Robinson points out, “Even within the same process, if you switch materials or machine vendors, or vary processing parameters, or have different airflow within the machine, or different energy source profiles, then it is possible to run into situations where buildability is not consistent.”

With the launch of SimAI early this year, Ansys is hoping to serve the same need.

“AI integrated with simulation can help to make ultra-high-fidelity simulations available to users that will take the next step beyond generic predictions. For example, you have the option of simulating based off an LPBF build file, where you can really start to understand machine-specific details,” says Robinson.

Pretrained to Predict

Omar Fergani, CEO of 1000 Kelvin, has a good understanding of failure mechanisms. He was an AM application engineer in his early career. He did his Ph.D. on residual stress at The Georgia Institute of Technology because he was, as he put it, “fascinated with solving this problem.”

1000 Kelvin describes its offering as a “one-stop shop AI software to predict near real-time print issues, perform corrections, and generate industrial-grade, ready-to-use print files specific to your machine.”

Fergani explains, “Instead of giving a finite element analysis (FEA) software product to an engineer to solve their AM problems, we decided to take the FEA solvers, train machine learning systems, make them extremely powerful in terms of speed, effectiveness, optimization and then package them as a product for the engineers.”

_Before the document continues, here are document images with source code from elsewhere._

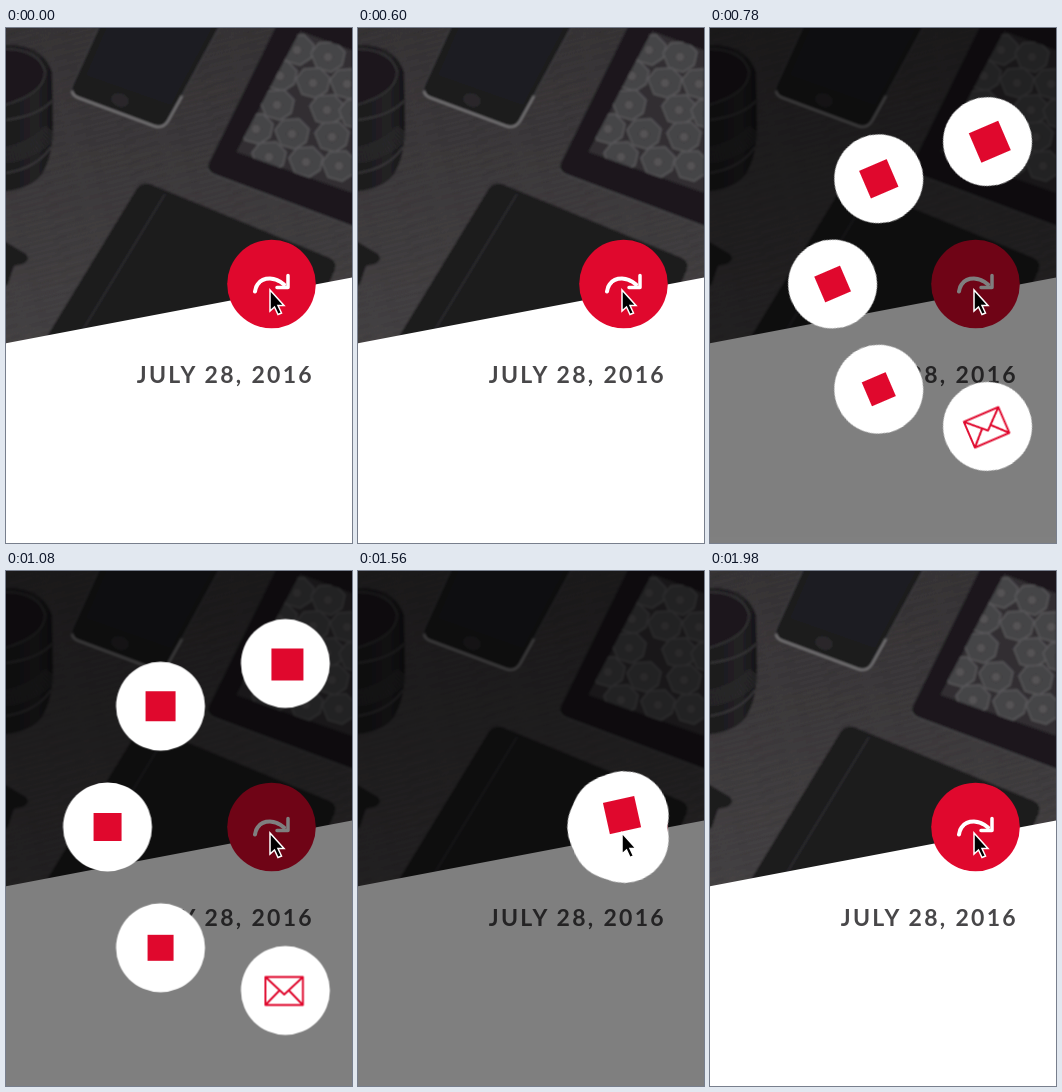
Animation, 346 px wide and 515 px high, one loop 2.04 s. Source, as an HTML page:

```html
<!DOCTYPE html>
<html lang="en">
<head>
<meta charset="utf-8">
<title>Share menu</title>
<style>
  html, body { margin: 0; width: 100%; height: 100%; overflow: hidden; background: #fff; }
  svg { display: block; width: 346px; height: 515px; }
  .date { font: 700 23px Lato, sans-serif; letter-spacing: 2.3px; fill: #484749; }
  .menu { animation: show 2040ms step-end infinite; }
  .item { animation: fly 2040ms ease-in-out infinite; }
  .disc { fill: #fff; }
  .mark { fill: #e0082d; }
  .line { fill: none; stroke: #e0082d; stroke-width: 1.9; stroke-linejoin: round; }

  @keyframes show {
    0% { visibility: hidden; }
    30.34% { visibility: visible; }
    78.48%, 100% { visibility: hidden; }
  }
  @keyframes fly {
    0%, 30.34% { transform: translate(0px, 0px) rotate(-180deg); }
    40.93%, 67.89% { transform: translate(var(--x), var(--y)) rotate(0deg); }
    78.48%, 100% { transform: translate(0px, 0px) rotate(180deg); }
  }
</style>
</head>
<body>
<svg viewBox="0 0 346 515">
  <defs>
    <clipPath id="slant"><path d="M0 0H346V249.500L0 315.300Z"/></clipPath>
    <clipPath id="screen"><path d="M294 3L346 22V165L230 124Z"/></clipPath>
    <filter id="soft" x="0" y="0" width="1" height="1">
      <feGaussianBlur stdDeviation=".8"/>
    </filter>
    <linearGradient id="wood" x1="0" y1="0" x2="0" y2="1">
      <stop offset="0" stop-color="#343133"/>
      <stop offset="1" stop-color="#434042"/>
    </linearGradient>
    <linearGradient id="barrel">
      <stop offset="0" stop-color="#1b1a1c"/>
      <stop offset=".7" stop-color="#222123"/>
      <stop offset="1" stop-color="#161517"/>
    </linearGradient>
    <pattern id="grain" width="90" height="11" patternUnits="userSpaceOnUse" patternTransform="rotate(-14)">
      <path d="M0 2H52M30 5H90M8 8.500H40M60 10H84" stroke="#fff" stroke-opacity=".045"/>
      <path d="M20 3.500H76M0 7H34M50 7.500H90" stroke="#000" stroke-opacity=".1"/>
    </pattern>
    <g id="cell">
      <path d="M-17 -4L-9 -14L7 -15L17 -5L14 8L3 15L-11 11Z" fill="#454446" stroke="#5a595b" stroke-width="1.500" stroke-linejoin="round"/>
      <circle r="5" fill="#545355" stroke="#3d3c3e"/>
    </g>
  </defs>

  <rect width="346" height="515" fill="#fff"/>

  <g clip-path="url(#slant)">
    <g filter="url(#soft)">
      <rect x="-9" y="-9" width="364" height="340" fill="url(#wood)"/>
      <rect x="-9" y="-9" width="364" height="340" fill="url(#grain)"/>

      <!-- lens -->
      <path d="M-5 17Q36 14 46 44L47 92Q48 126 36 146Q24 162 -5 164Z" fill="url(#barrel)"/>
      <path d="M-5 21Q32 20 39 43Q40 66 -5 78" fill="#1a191b" stroke="#39383a" stroke-width="1.500"/>
      <path d="M0 92Q32 88 46 73M0 145Q31 140 45 119" fill="none" stroke="#3d3c3e" stroke-width="1.500"/>
      <path d="M0 127Q31 121 46 102" fill="none" stroke="#343335" stroke-width="17" stroke-dasharray="1 2"/>

      <!-- phone -->
      <path d="M94 -4L66 58Q64 66 73 70L148 98Q157 101 162 93L215 -4Z" fill="#1c1b1e" stroke="#3d3c3f" stroke-width="1.500"/>
      <path d="M66 63Q67 68 73 70L148 98Q157 101 162 93L176 68" fill="none" stroke="#7c7a7c" stroke-width="2"/>
      <path d="M102 -4L80 47L165 77L208 -4Z" fill="#1f1e21"/>
      <ellipse cx="114" cy="72" rx="8" ry="5.500" transform="rotate(18 114 72)" fill="#29282b" stroke="#323134"/>

      <!-- tablet -->
      <path d="M271 -4L203 135Q200 142 208 146L355 201V-4Z" fill="#1a191c" stroke="#2b2a2d"/>
      <path d="M202 141Q203 145 208 147L355 202" fill="none" stroke="#454446" stroke-width="1.500"/>
      <g clip-path="url(#screen)">
        <path d="M294 3L346 22V165L230 124Z" fill="#302f31"/>
        <use href="#cell" x="291" y="22"/>
        <use href="#cell" x="322" y="29"/>
        <use href="#cell" x="274" y="48"/>
        <use href="#cell" x="307" y="55"/>
        <use href="#cell" x="341" y="56"/>
        <use href="#cell" x="271" y="77"/>
        <use href="#cell" x="321" y="82"/>
        <use href="#cell" x="350" y="86"/>
        <use href="#cell" x="250" y="101"/>
        <use href="#cell" x="286" y="106"/>
        <use href="#cell" x="326" y="109"/>
        <use href="#cell" x="263" y="129"/>
        <use href="#cell" x="300" y="134"/>
        <use href="#cell" x="333" y="138"/>
      </g>

      <!-- notebook -->
      <path d="M40 310L130 162Q135 154 144 156L324 230Q333 235 327 246L300 310Z" fill="#1b1a1d"/>
      <path d="M159 166L78 300" stroke="#2c2b2e" stroke-width="2"/>

      <path d="M-5 211L20 226Q25 232 17 236L8 238L2 256L-5 262Z" fill="#1c1b1d"/>
    </g>
  </g>

  <text class="date" x="130.800" y="354.500">JULY 28, 2016</text>

  <circle cx="265.500" cy="256" r="44.300" fill="#e0082d"/>
  <g fill="none" stroke="#fff" stroke-width="4" stroke-linecap="round" stroke-linejoin="round">
    <path d="M249 263.500C251 249 267 246.500 278 256.500"/>
    <path d="M282 247.500V259.500H271" stroke-width="3.500"/>
  </g>

  <g class="menu">
    <rect width="346" height="515" fill-opacity=".5"/>
    <g transform="translate(265.200 256)">
      <g class="item" style="--x:14.200px;--y:163.500px">
        <circle class="disc" r="44.500"/>
        <path class="line" d="M-20 -13.500H17.500V14.500H-20ZL-1.200 4L17.500 -13.500M-20 14.500L-6 0M17.500 14.500L3.500 0"/>
      </g>
      <g class="item" style="--x:-110.700px;--y:120.800px">
        <circle class="disc" r="44.500"/>
        <rect class="mark" x="-13" y="-13" width="26" height="26"/>
      </g>
      <g class="item" style="--x:-163.700px;--y:0px">
        <circle class="disc" r="44.500"/>
        <rect class="mark" x="-14" y="-14" width="28" height="28"/>
      </g>
      <g class="item" style="--x:-110.700px;--y:-120.800px">
        <circle class="disc" r="44.500"/>
        <rect class="mark" x="-15" y="-15" width="30" height="30"/>
      </g>
      <g class="item" style="--x:14.200px;--y:-163.500px">
        <circle class="disc" r="44.500"/>
        <rect class="mark" x="-14" y="-15" width="32" height="32"/>
      </g>
    </g>
  </g>

  <path d="M264 262V283L268.500 279L272 286.500L275.500 285L272 277.500H278Z" stroke="#fff" stroke-width="1.500"/>
</svg>
</body>
</html>
```
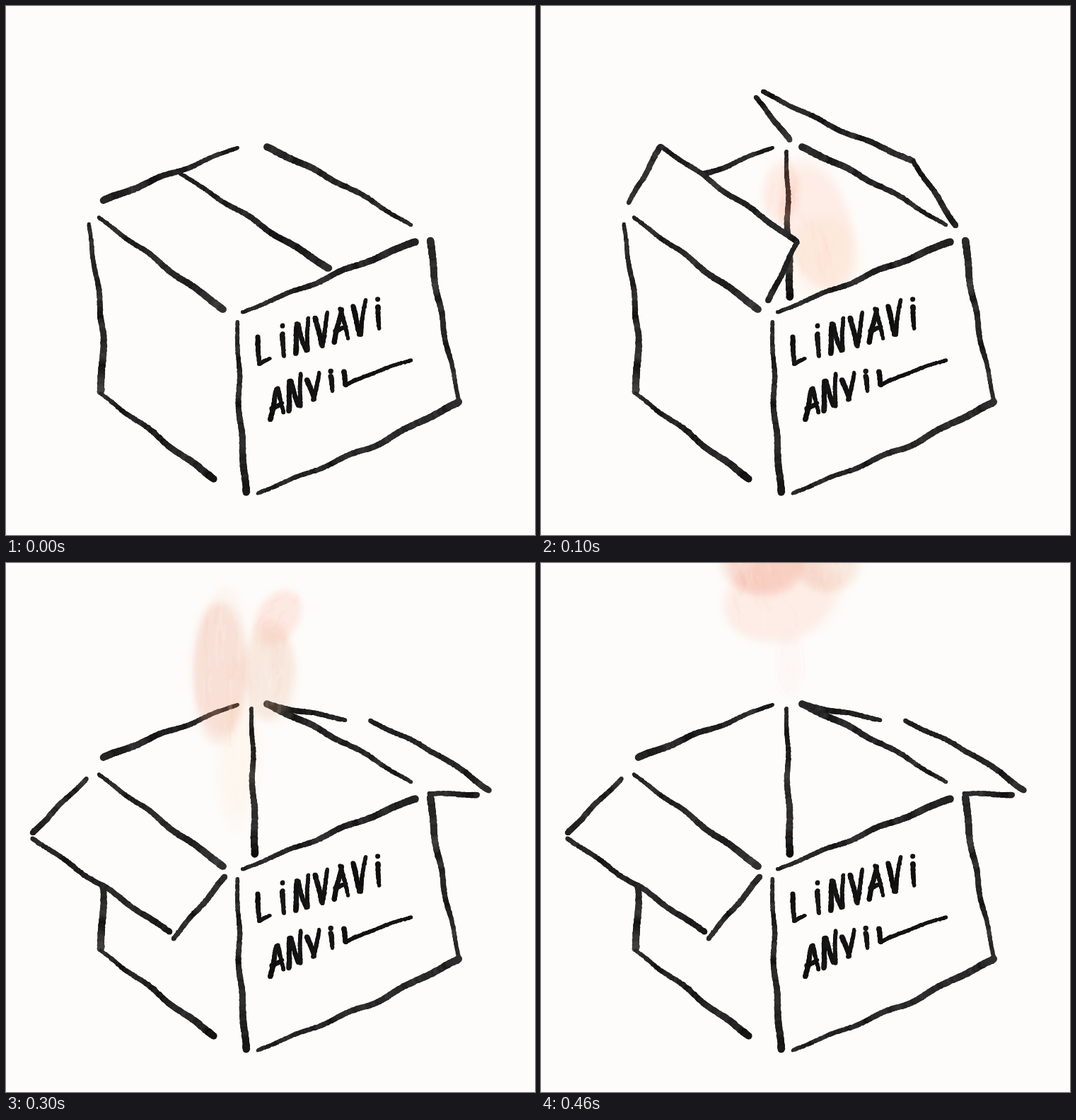
These frames come from a looping animation (748 by 748 pixels, 0.5 s). An HTML page with a canvas:

```html
<!DOCTYPE html>
<html lang="en">
<head>
<meta charset="utf-8">
<title>Opening box</title>
<style>
  html, body { margin: 0; height: 100%; overflow: hidden; background: #fdfcfa; }
  canvas { display: block; }
</style>
</head>
<body>
<canvas id="stage" width="748" height="748" role="img" aria-label="A box marked Linvavi Anvil opens"></canvas>
<script>
const SIZE = 748, STEP = 100, PAPER = '#fdfcfa';

// Brush lines as x, y pairs, from the thin end to the thick end.
const back = [
  [328,200, 137,275],
  [573,310, 480,254, 369,199],
  [117,308, 138,460, 134,546]
];
const front = [
  [131,299, 307,429],
  [335,433, 579,333],
  [134,548, 294,669],
  [327,447, 331,590, 340,688],
  [640,557, 610,412, 600,331],
  [356,689, 520,622, 640,560]
];
const seam = [245,236, 456,371], inner = [347,206, 352,412], hinge = [307,429, 131,299];

// The left lines run around the flap, so they also outline what it hides.
const closed = { left: [], right: [] };
const ajar = {
  left: [[124,278, 169,198], [169,198, 362,333], [362,334, 321,417]],
  right: [[314,121, 400,165, 526,219], [304,129, 352,189], [526,219, 586,310]]
};
const wide = {
  left: [[118,283, 73,201], [79,198, 267,329], [267,329, 312,427]],
  right: [[438,107, 362,184], [453,107, 676,236], [673,239, 602,316]]
};
const folded = {
  left: [[114,305, 37,382], [38,390, 232,522], [237,531, 309,444]],
  right: [[480,222, 369,200], [515,223, 615,272, 683,322], [598,326, 667,328]]
};
const poses = [closed, ajar, wide, folded, folded];

// Smoke dabs: x, y, half width, half height, tilt, strength.
const smoke = [
  [],
  [[340,262, 28,48, 0.1, .13], [388,310, 48,95, -0.25, .13], [405,360, 55,65, 0, .08]],
  [[340,155, 30,38, 0, .05], [348,210, 52,52, 0, .14], [325,280, 45,80, 0.3, .12],
   [388,320, 60,90, -0.3, .11]],
  [[306,150, 38,107, 0, .3], [386,78, 30,46, 0.6, .2], [372,155, 38,70, 0, .22],
   [330,280, 30,95, 0, .05]],
  [[312,2, 56,44, 0, .4], [405,5, 46,36, 0, .22], [345,48, 86,60, -0.2, .14],
   [352,140, 20,48, 0, .035]]
];

// Hand lettering on a unit square.
const glyphs = {
  L: [[0,1, 0.1,0, 0.9,0.1]],
  I: [[0.4,0.75, 0.5,0], [0.4,1, 0.45,1]],
  N: [[0,0, 0.1,1, 0.8,0, 0.9,1.1]],
  V: [[0,1, 0.5,0, 0.9,1.1]],
  A: [[0,0, 0.5,1, 1,0], [0.1,0.35, 0.9,0.4]]
};

function seeded(seed) {
  return () => (seed = (seed * 16807 + 11) % 2147483647) / 2147483647;
}

function tracePolygon(g, pts) {
  g.beginPath();
  for (let i = 0; i < pts.length; i += 2) g.lineTo(pts[i], pts[i + 1]);
  g.closePath();
}

// A rough brush line: overlapping dabs that waver in place, size and tone.
function ink(g, pts, w0, w1, tone = 38, spread = 26) {
  const random = seeded(Math.round(pts[0] * 751 + pts[1] * 13) + 7);
  const phase = random() * 6, lengths = [];
  for (let i = 2; i < pts.length; i += 2)
    lengths.push(Math.hypot(pts[i] - pts[i - 2], pts[i + 1] - pts[i - 1]));
  const total = lengths.reduce((a, b) => a + b), waver = Math.min(1.7, total / 80);
  let done = 0, shade = tone;
  lengths.forEach((length, k) => {
    const [x0, y0, x1, y1] = pts.slice(2 * k, 2 * k + 4);
    const dx = (x1 - x0) / length, dy = (y1 - y0) / length;
    for (let d = 0; d < length; d += 0.9) {
      const s = done + d, width = w0 + (w1 - w0) * s / total;
      const off = waver * Math.sin(s / 14 + phase) * Math.sin(Math.PI * s / total);
      shade += (tone - shade) * 0.1 + (random() - 0.5) * spread * 0.5;
      const v = Math.max(12, shade | 0);
      g.fillStyle = `rgb(${v},${v},${v})`;
      g.beginPath();
      g.arc(x0 + dx * d - dy * off + (random() - 0.5) * 0.9,
            y0 + dy * d + dx * off + (random() - 0.5) * 0.9,
            width / 2 + (random() - 0.5) * 0.7, 0, 7);
      g.fill();
    }
    done += length;
  });
}

// Letters climb along a slope, from height h0 to h1.
function letter(g, word, x, y, slope, advance, h0, h1) {
  const random = seeded(word.length * 41);
  [...word].forEach((char, i) => {
    const height = (h0 + (h1 - h0) * i / (word.length - 1)) * (0.92 + random() * 0.2);
    const left = x + i * advance, width = advance * 0.72;
    glyphs[char].forEach(stroke => {
      const pts = stroke.map((v, j) => j % 2
        ? y + slope * (i * advance + stroke[j - 1] * width) - v * height
        : left + v * width);
      ink(g, pts, 7, 5, 20, 10);
    });
  });
}

// A soft watercolour dab: layered ellipses with dry brush streaks.
function wash(g, [x, y, rx, ry, tilt, strength]) {
  const random = seeded(x * 97 + y * 31 + 5), around = n => (random() - 0.5) * n;
  g.save();
  g.translate(x, y);
  g.rotate(tilt);
  g.filter = 'blur(4px)';
  g.fillStyle = `rgba(234,158,125,${strength / 5})`;
  for (let i = 0; i < 5; i++) {
    g.beginPath();
    g.ellipse(around(rx * 0.3), around(ry * 0.2), rx * (0.85 + random() * 0.2),
              ry * (0.85 + random() * 0.2), around(0.2), 0, 7);
    g.fill();
  }
  g.filter = 'blur(1px)';
  g.lineCap = 'round';
  for (let i = 0; i < 18; i++) {
    const a = random() * 6.28, r = Math.sqrt(random()) * 0.85;
    const sx = Math.cos(a) * r * rx, sy = Math.sin(a) * r * ry, reach = ry * (0.1 + random() * 0.2);
    g.strokeStyle = i % 2 ? `rgba(234,158,125,${strength * 0.22})` : `rgba(253,252,250,${strength * 0.6})`;
    g.lineWidth = 1 + random() * 5;
    g.beginPath();
    g.moveTo(sx, sy - reach);
    g.quadraticCurveTo(sx + around(14), sy, sx + around(12), sy + reach);
    g.stroke();
  }
  g.restore();
}

function paint(pose, index) {
  const sheet = document.createElement('canvas');
  sheet.width = sheet.height = SIZE;
  const g = sheet.getContext('2d');
  const edges = lines => lines.forEach(pts => ink(g, pts, 5, 10));
  const flap = lines => lines.forEach(pts => ink(g, pts, 6, 8));
  g.fillStyle = PAPER;
  g.fillRect(0, 0, SIZE, SIZE);

  edges([...back, index ? inner : seam]);
  flap(pose.right);

  g.save();
  tracePolygon(g, [0,0, SIZE,0, SIZE,264, 335,433, ...hinge, 0,203]);
  g.clip();
  smoke[index].forEach(dab => wash(g, dab));
  g.restore();

  if (pose.left.length) {
    g.fillStyle = PAPER;
    tracePolygon(g, [...pose.left.flat(), ...hinge]);
    g.fill();
  }
  flap(pose.left);
  edges(front);

  letter(g, 'LINVAVI', 356, 507, -0.29, 27, 42, 42);
  letter(g, 'ANVIL', 374, 584, -0.45, 26, 42, 22);
  ink(g, [492,530, 530,514, 573,501], 5, 5, 20, 10);
  return sheet;
}

const sheets = poses.map(paint);
const stage = document.getElementById('stage').getContext('2d');

function show() {
  const index = Math.floor(performance.now() / STEP) % sheets.length;
  stage.drawImage(sheets[index], 0, 0);
  requestAnimationFrame(show);
}
show();
</script>
</body>
</html>
```
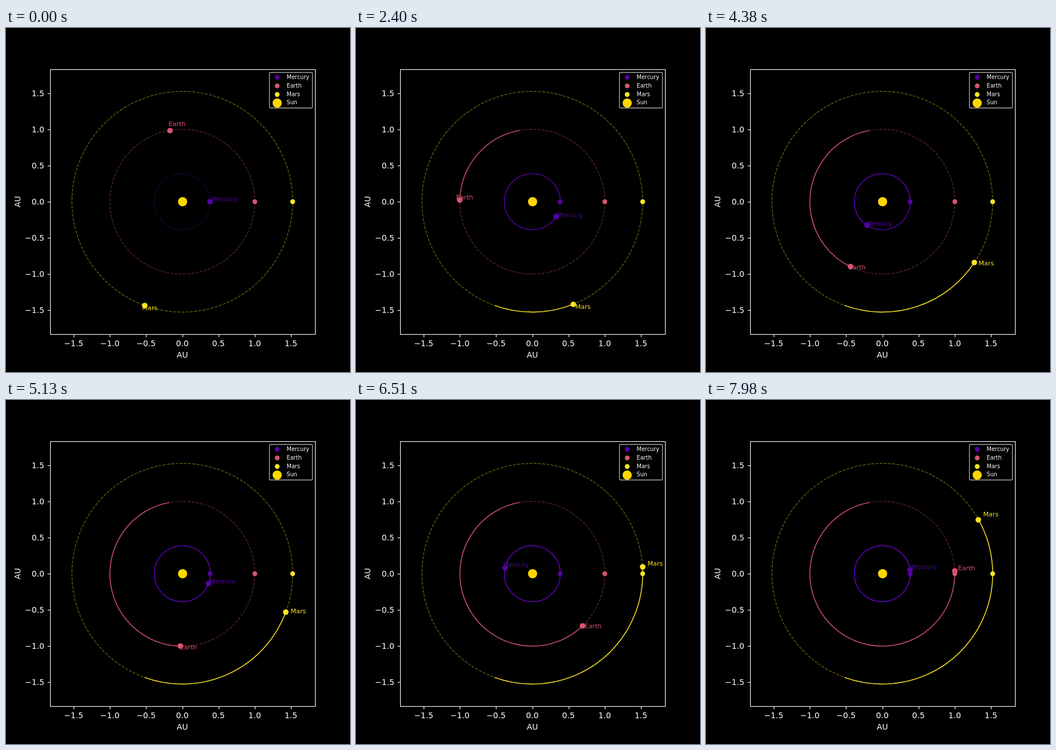
Write an HTML page with a canvas that moves like this. It is 600 px wide and 600 px high and loops after 8000 ms.

```html
<!DOCTYPE html>
<html lang="en">
<head>
<meta charset="utf-8">
<title>Planet orbits</title>
<style>
  html, body { margin: 0; width: 100%; height: 100%; overflow: hidden; background: #000; }
  canvas { display: block; width: 600px; height: 600px; }
</style>
</head>
<body>
<canvas id="stage" width="600" height="600"></canvas>
<script>
const ctx = document.getElementById('stage').getContext('2d');
const LOOP = 8000, STEP = 30, TAU = 2 * Math.PI;
const CX = 307.5, CY = 303, AU = 462 / (2 * 1.2 * 1.524);
const PT = 100 / 72; // one point in pixels
const GOLD = '#ffd700';

// radius in AU, period in days, starting angle in degrees
const planets = [
  { name: 'Mercury', radius: 0.387, period: 88, start: 0, color: '#5502a3' },
  { name: 'Earth', radius: 1, period: 365.25, start: 100, color: '#d6556d' },
  { name: 'Mars', radius: 1.524, period: 687, start: 250, color: '#fae524' },
];

function dot(x, y, r, color) {
  ctx.fillStyle = color;
  ctx.beginPath();
  ctx.arc(Math.round(x), Math.round(y), r, 0, TAU);
  ctx.fill();
}

function text(str, x, y, size, color = '#fff', align = 'left') {
  ctx.font = `${size * PT}px "DejaVu Sans", sans-serif`;
  ctx.fillStyle = color;
  ctx.textAlign = align;
  ctx.fillText(str, x, y);
}

function line(x1, y1, x2, y2) {
  ctx.beginPath();
  ctx.moveTo(x1, y1);
  ctx.lineTo(x2, y2);
  ctx.stroke();
}

// Counter-clockwise arc around the sun, angles in radians
function arc(radius, from, to, color) {
  ctx.strokeStyle = color;
  ctx.lineWidth = PT;
  ctx.beginPath();
  ctx.arc(CX, CY, radius * AU, -from, -to, true);
  ctx.stroke();
}

function drawAxes() {
  ctx.strokeStyle = '#fff';
  ctx.lineWidth = 0.8 * PT;
  ctx.strokeRect(77.5, 72.5, 462, 462);
  for (let v = -1.5; v <= 1.5; v += 0.5) {
    const label = v.toFixed(1).replace('-', '\u2212');
    const x = CX + v * AU, y = CY - v * AU;
    const tickX = Math.round(x) + 0.5, tickY = Math.round(y) + 0.5;
    line(tickX, 534.5, tickX, 539.4);
    line(77.5, tickY, 72.6, tickY);
    text(label, x, 555, 10, '#fff', 'center');
    text(label, 66.8, Math.round(y + 5), 10, '#fff', 'right');
  }
  text('AU', CX, 574.5, 10, '#fff', 'center');
  ctx.save();
  ctx.translate(24.5, CY);
  ctx.rotate(-Math.PI / 2);
  text('AU', 0, 0, 10, '#fff', 'center');
  ctx.restore();
}

function drawLegend() {
  ctx.strokeStyle = '#a8a8a8';
  ctx.lineWidth = PT;
  ctx.beginPath();
  ctx.roundRect(459.5, 77.5, 75, 62, 2);
  ctx.stroke();
  [...planets, { name: 'Sun', color: GOLD }].forEach(({ name, color }, i) => {
    const y = 86.4 + 14.7 * i;
    dot(473, y, name === 'Sun' ? 8 : 4.15, color);
    text(name, 489.5, Math.round(y + 2.9), 7);
  });
}

function drawOrbit({ radius, color }) {
  dot(CX + radius * AU, CY, 4.15, color);
  ctx.save();
  ctx.globalAlpha = 0.4;
  ctx.setLineDash([3.7 * PT, 1.6 * PT]);
  arc(radius, 0, TAU, color);
  ctx.restore();
}

function drawPlanet({ name, radius, period, start, color }, day) {
  const from = start * TAU / 360, angle = from + day * TAU / period;
  // One stroke per revolution, so repeated laps look slightly bolder
  for (let a = from; a < angle; a += TAU) arc(radius, a, Math.min(a + TAU, angle), color);
  const dx = radius * AU * Math.cos(angle), dy = radius * AU * Math.sin(angle);
  dot(CX + dx, CY - dy, 4.86, color);
  text(name, Math.round(CX + 1.05 * dx) - 0.5, Math.round(CY - 1.05 * dy) - 1, 8, color);
}

function draw(now) {
  const day = Math.floor((now % LOOP) / STEP);
  ctx.fillStyle = '#000';
  ctx.fillRect(0, 0, 600, 600);
  planets.forEach(drawOrbit);
  dot(CX, CY, 8, GOLD);
  planets.forEach(p => drawPlanet(p, day));
  drawAxes();
  drawLegend();
}

const begin = performance.now();
function tick() {
  draw(performance.now() - begin);
  requestAnimationFrame(tick);
}
tick();
</script>
</body>
</html>
```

Due to the time it takes to faithfully simulate AM events using traditional finite element analysis, the use of machine learning models is inevitable, Fergani points out. “If you want to simulate part-level deformations, it only takes a few hours. But if you want to simulate it at the melt pool level, typically it takes two hours to compute 2 millimeters of toolpath, and printing a part usually requires thousands of kilometers of toolpath …,” he calculates.

Some laser- and toolpath-related changes that occur in the print process are simply too complicated to simulate, in his view.

“But deep learning or AI models can actually make predictions of these things,” he says. “Every time we do a prediction for thermal optimization, it’s machine-specific and material-specific. It’s not an issue for us because we are computationally efficient. It takes just a few minutes to do this analysis.”

Once this step is possible, the next step becomes much simpler. “Now, you can ask our software to give you a new print strategy or print recipe to avoid the failures,” he says.

1000 Kelvin has been quietly developing and testing its product, but it feels it has reached maturity to scale up. The company is now partnering with Autodesk to bring the AI-trained models into Autodesk Fusion and other designer-targeted software.

“We see Autodesk Fusion as the platform of innovators, engineers and designers. With the team of Autodesk, we integrated our AI models in our product to predict failures, automatically correct the design, and give it back to you. That new product from the partnership will democratize AM. With that, you can think of AM as a simple-to-use technology,” says Fergani.

More Ansys Coverage

More Autodesk Coverage

Generative Design Pushes Workstation Performance
The design process requires the right hardware to support higher data and simulation workloads.
Autodesk Gives $5M to Howard University
Gift reportedly largest ever given to university’s College of Engineering and Architecture.
Generative AI Enters Next Phase with Natural Language
It’s not about typing or shouting executable commands.
CAM Meets AM to Enable Hybrid Manufacturing
Combining metal AM and CNC milling in a single hybrid system can give manufacturers a cost and flexibility advantage, but there are trade-offs.
What’s New in AutoCAD 2025
Even more AI tools are added to the latest release of AutoCAD.
Autodesk Company Profile

More Materialise Coverage

Share This Article

Subscribe to our FREE magazine, FREE email newsletters or both!

Join over 90,000 engineering professionals who get fresh engineering news as soon as it is published.

About the Author

Kenneth Wong's avatar
Kenneth Wong

Kenneth Wong is Digital Engineering’s resident blogger and senior editor. Email him at [email protected] or share your thoughts on this article at

      Follow DE